The US dollar saw a day of fluctuation on Thursday and into Friday after a series of ups and downs in the forex trading market.
The currency, which has suffered this week due to a global shift back in favour of more risky assets, rose by a slight amount earlier on Thursday.
This came after a blip on the stock market left the value of some shares down.
It was also fuelled by a decision from the European Central Bank (ECB) to avoid buying up junk bonds.
However, the greenback later dropped due to the “month-end rebalancing” process, which appeared to lead to some traders opting to sell off their dollars.
Overall, the US dollar index – which tracks the greenback’s performance compared to a variety of other global currencies – was down by 0.22% at one stage.
It was spotted at 99.27.
This represents a real fall from grace for the greenback, which had previously been seen at its best position in over three years just last March.
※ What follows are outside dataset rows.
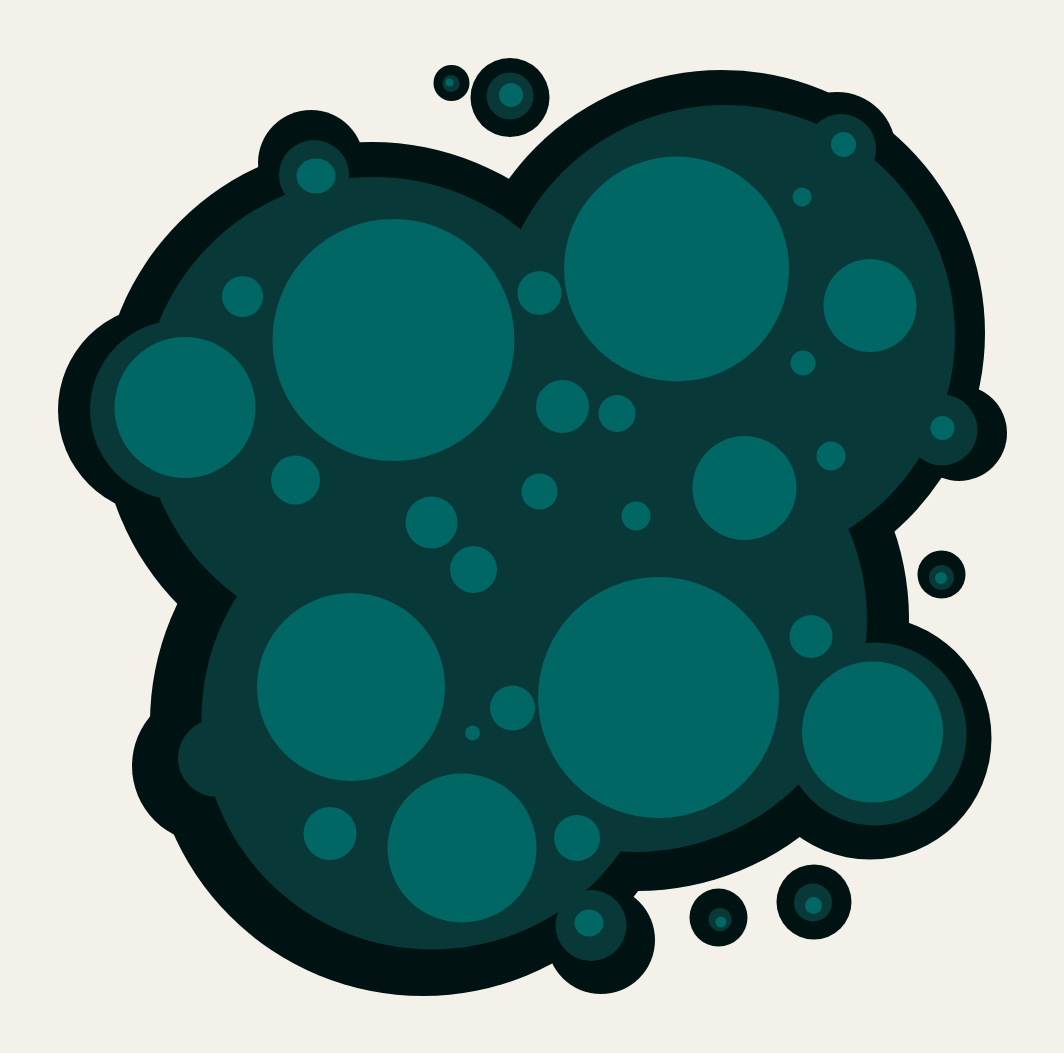
<!DOCTYPE html>
<html lang="en">
<head>
<meta charset="utf-8">
<title>Teal bubble cluster</title>
<style>
:root {
  --paper: #f4f1ea;
  --rim: #001313;
  --body: #083938;
  --bubble: #006765;
}
html, body { margin: 0; background: var(--paper); overflow: hidden; }
.artwork { display: block; width: 1064px; height: 1053px; }
.rim { fill: var(--rim); }
.body { fill: var(--body); }
.bubbles { fill: var(--bubble); }
</style>
</head>
<body>
<svg class="artwork" viewBox="0 0 1064 1053" role="img" aria-label="Cluster of overlapping teal bubbles with a dark rim">
  <g class="rim">
    <circle cx="722" cy="333" r="263"/>
    <circle cx="372" cy="414" r="272"/>
    <circle cx="423" cy="723" r="273"/>
    <circle cx="637" cy="619" r="272"/>
    <circle cx="870" cy="738" r="121.5"/>
    <circle cx="163" cy="410" r="105"/>
    <circle cx="311" cy="163" r="53"/>
    <circle cx="837" cy="151" r="59"/>
    <circle cx="959" cy="433" r="48"/>
    <circle cx="209" cy="766" r="77"/>
    <circle cx="601" cy="940" r="54"/>
    <circle cx="451.5" cy="83" r="18"/>
    <circle cx="510" cy="97.5" r="39.5"/>
    <circle cx="941.5" cy="574.5" r="24"/>
    <circle cx="718.5" cy="917.5" r="29"/>
    <circle cx="814" cy="902" r="37.5"/>
  </g>
  <g class="body">
    <circle cx="725" cy="335" r="230"/>
    <circle cx="374" cy="409" r="232"/>
    <circle cx="432" cy="719" r="230.5"/>
    <circle cx="635" cy="620" r="232"/>
    <circle cx="180" cy="410" r="90"/>
    <circle cx="875" cy="734" r="91.5"/>
    <circle cx="314" cy="175" r="35"/>
    <circle cx="841" cy="149" r="35"/>
    <circle cx="942" cy="430" r="35.5"/>
    <circle cx="217" cy="758" r="39"/>
    <circle cx="591" cy="925.5" r="35.5"/>
    <circle cx="451" cy="83.5" r="8.5"/>
    <circle cx="510" cy="96" r="23.5"/>
    <circle cx="941.5" cy="577.5" r="12.5"/>
    <circle cx="720" cy="919.5" r="11.5"/>
    <circle cx="813" cy="902.5" r="19"/>
  </g>
  <g class="bubbles">
    <circle cx="393.5" cy="340" r="121"/>
    <circle cx="676.5" cy="269" r="112.5"/>
    <circle cx="658.5" cy="697.5" r="120.5"/>
    <circle cx="351" cy="687" r="94"/>
    <circle cx="462" cy="848" r="74.5"/>
    <circle cx="185" cy="407.5" r="70.5"/>
    <circle cx="872.5" cy="732" r="70.5"/>
    <circle cx="744.5" cy="488" r="52"/>
    <circle cx="870" cy="305.5" r="46.5"/>
    <circle cx="242.5" cy="296.5" r="20.5"/>
    <circle cx="295.5" cy="480" r="24.5"/>
    <circle cx="431.5" cy="522.5" r="26"/>
    <circle cx="473.5" cy="569.5" r="23.5"/>
    <circle cx="539.5" cy="293" r="22"/>
    <circle cx="562.5" cy="406.5" r="26.5"/>
    <circle cx="617" cy="413.5" r="18.5"/>
    <circle cx="539.5" cy="491.5" r="18"/>
    <circle cx="636" cy="516" r="14.5"/>
    <circle cx="831" cy="456" r="14.5"/>
    <circle cx="803" cy="363" r="12.5"/>
    <circle cx="802" cy="197" r="9.5"/>
    <circle cx="811" cy="636.5" r="21.5"/>
    <circle cx="512.5" cy="708" r="22.5"/>
    <circle cx="472.5" cy="733" r="7.5"/>
    <circle cx="330" cy="833.5" r="26.5"/>
    <circle cx="577" cy="838" r="23"/>
    <ellipse cx="316" cy="176" rx="19.5" ry="17.5"/>
    <circle cx="843.5" cy="144.5" r="12.5"/>
    <circle cx="942.5" cy="428" r="12"/>
    <ellipse cx="589" cy="923" rx="14.5" ry="13.5"/>
    <circle cx="449.5" cy="82.5" r="4"/>
    <circle cx="511" cy="95" r="12"/>
    <circle cx="941" cy="578" r="6"/>
    <circle cx="721" cy="922" r="5.5"/>
    <circle cx="813.5" cy="905.5" r="8.5"/>
  </g>
</svg>
</body>
</html>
Then, it was spotted at 102.99.
It reached this high point at a time when central banks across the globe were rolling out a range of economic stimulus packages designed to help countries deal with the economic fall out of the coronavirus crisis.
Even beyond the ECB’s decision, however, central banking remained in focus as the last day of forex trading occurred in one of the most unusual Aprils on record.
The Federal Reserve, which is the US central bank, announced on Thursday that its so-called “Main Street Lending Program”, which is designed to provide coronavirus-related finance to small and medium-sized enterprises, would be extended further.
This came after the central bank announced on Wednesday that it would hold interest rates in their current low position.
Friday afternoon looks set to be fairly busy in the forex markets, and the US is likely to remain in focus.
A series of ISM manufacturing indices for April will be out at 2pm GMT.
One of these will be the employment index, which is set to show a change from 43.8 to 37.
The purchasing managers’ index (PMI), meanwhile, will be out at the same time and is expected to show a change from 49.1 to 36.9.
Looking ahead to Monday of next week, in China there will be a manufacturing PMI release from Caixin, covering April.
This is due to come out at 1:45am GMT and is set to show a change from 49.4 to 50.3.
In the afternoon, US factory orders data for March is expected at 2pm GMT.
This looks set to show a month on month change from 0% to -9.5%.
Trading volumes may be thinner in Japan over the coming days due to a series of bank holidays.
One of these will be Children’s Day, which is scheduled to take place on Monday.
Constitution Day, meanwhile, is set to take place over the weekend.